[Start of section]
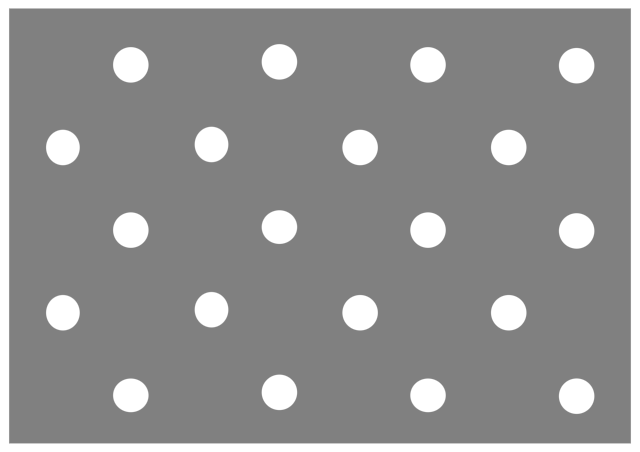
This pattern is drawn by a WebGL 2 fragment shader. Its source:

```glsl
#version 300 es
precision highp float;

uniform vec2 u_resolution;
out vec4 fragColor;

// Signed distance to an axis-aligned box.
float boxDistance(vec2 p, vec2 halfSize) {
    vec2 d = abs(p) - halfSize;
    return length(max(d, 0.0)) + min(max(d.x, d.y), 0.0);
}

// Approximate signed distance to an ellipse that is nearly round.
float ellipseDistance(vec2 p, vec2 radii) {
    return (length(p / radii) - 1.0) * min(radii.x, radii.y);
}

// Centre of a dot; rows count upward, odd rows are shifted left.
vec2 dotCentre(int row, int column) {
    float shifted = float(row % 2);
    vec2 centre = vec2(0.2044 - 0.1061 * shifted, 0.0885)
                + vec2(0.2322, 0.1291) * vec2(column, row);
    // The second column sits high, the last dot of even rows slightly low.
    if (column == 1) centre.y += 0.0047;
    if (column == 3) centre.y -= 0.0013 * (1.0 - shifted);
    return centre;
}

// Some dots are slightly narrowed or flattened.
vec2 dotRadii(int row, int column) {
    vec2 radii = vec2(0.0277);
    if (row % 2 == 1 && column < 2) radii.x = 0.0263;
    if (row == 0 && column % 2 == 0) radii.y = 0.0263;
    if (row == 2 && column == 1) radii.y = 0.0263;
    return radii;
}

void main() {
    // The canvas width is one unit.
    vec2 p = gl_FragCoord.xy / u_resolution.x;
    float soft = max(0.0011, 0.75 / u_resolution.x);
    vec3 grey = vec3(0.5);
    vec3 white = vec3(1.0);

    // Grey panel inside a white margin.
    float panel = boxDistance(p - vec2(0.5, 0.3532), vec2(0.4857, 0.3398));

    // Staggered rows of dots.
    float dots = 1.0;
    for (int row = 0; row < 5; row++) {
        for (int column = 0; column < 4; column++) {
            vec2 offset = p - dotCentre(row, column);
            dots = min(dots, ellipseDistance(offset, dotRadii(row, column)));
        }
    }

    float greyCover = smoothstep(soft, -soft, max(panel, -dots));
    fragColor = vec4(mix(white, grey, greyCover), 1.0);
}
```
[End of section]
— Assignment —
Could you write out all the records exactly, without the pictures?

— Answer section —
This pattern is drawn by a WebGL 2 fragment shader. Its source:

```glsl
#version 300 es
precision highp float;

uniform vec2 u_resolution;
out vec4 fragColor;

// Signed distance to an axis-aligned box.
float boxDistance(vec2 p, vec2 halfSize) {
    vec2 d = abs(p) - halfSize;
    return length(max(d, 0.0)) + min(max(d.x, d.y), 0.0);
}

// Approximate signed distance to an ellipse that is nearly round.
float ellipseDistance(vec2 p, vec2 radii) {
    return (length(p / radii) - 1.0) * min(radii.x, radii.y);
}

// Centre of a dot; rows count upward, odd rows are shifted left.
vec2 dotCentre(int row, int column) {
    float shifted = float(row % 2);
    vec2 centre = vec2(0.2044 - 0.1061 * shifted, 0.0885)
                + vec2(0.2322, 0.1291) * vec2(column, row);
    // The second column sits high, the last dot of even rows slightly low.
    if (column == 1) centre.y += 0.0047;
    if (column == 3) centre.y -= 0.0013 * (1.0 - shifted);
    return centre;
}

// Some dots are slightly narrowed or flattened.
vec2 dotRadii(int row, int column) {
    vec2 radii = vec2(0.0277);
    if (row % 2 == 1 && column < 2) radii.x = 0.0263;
    if (row == 0 && column % 2 == 0) radii.y = 0.0263;
    if (row == 2 && column == 1) radii.y = 0.0263;
    return radii;
}

void main() {
    // The canvas width is one unit.
    vec2 p = gl_FragCoord.xy / u_resolution.x;
    float soft = max(0.0011, 0.75 / u_resolution.x);
    vec3 grey = vec3(0.5);
    vec3 white = vec3(1.0);

    // Grey panel inside a white margin.
    float panel = boxDistance(p - vec2(0.5, 0.3532), vec2(0.4857, 0.3398));

    // Staggered rows of dots.
    float dots = 1.0;
    for (int row = 0; row < 5; row++) {
        for (int column = 0; column < 4; column++) {
            vec2 offset = p - dotCentre(row, column);
            dots = min(dots, ellipseDistance(offset, dotRadii(row, column)));
        }
    }

    float greyCover = smoothstep(soft, -soft, max(panel, -dots));
    fragColor = vec4(mix(white, grey, greyCover), 1.0);
}
```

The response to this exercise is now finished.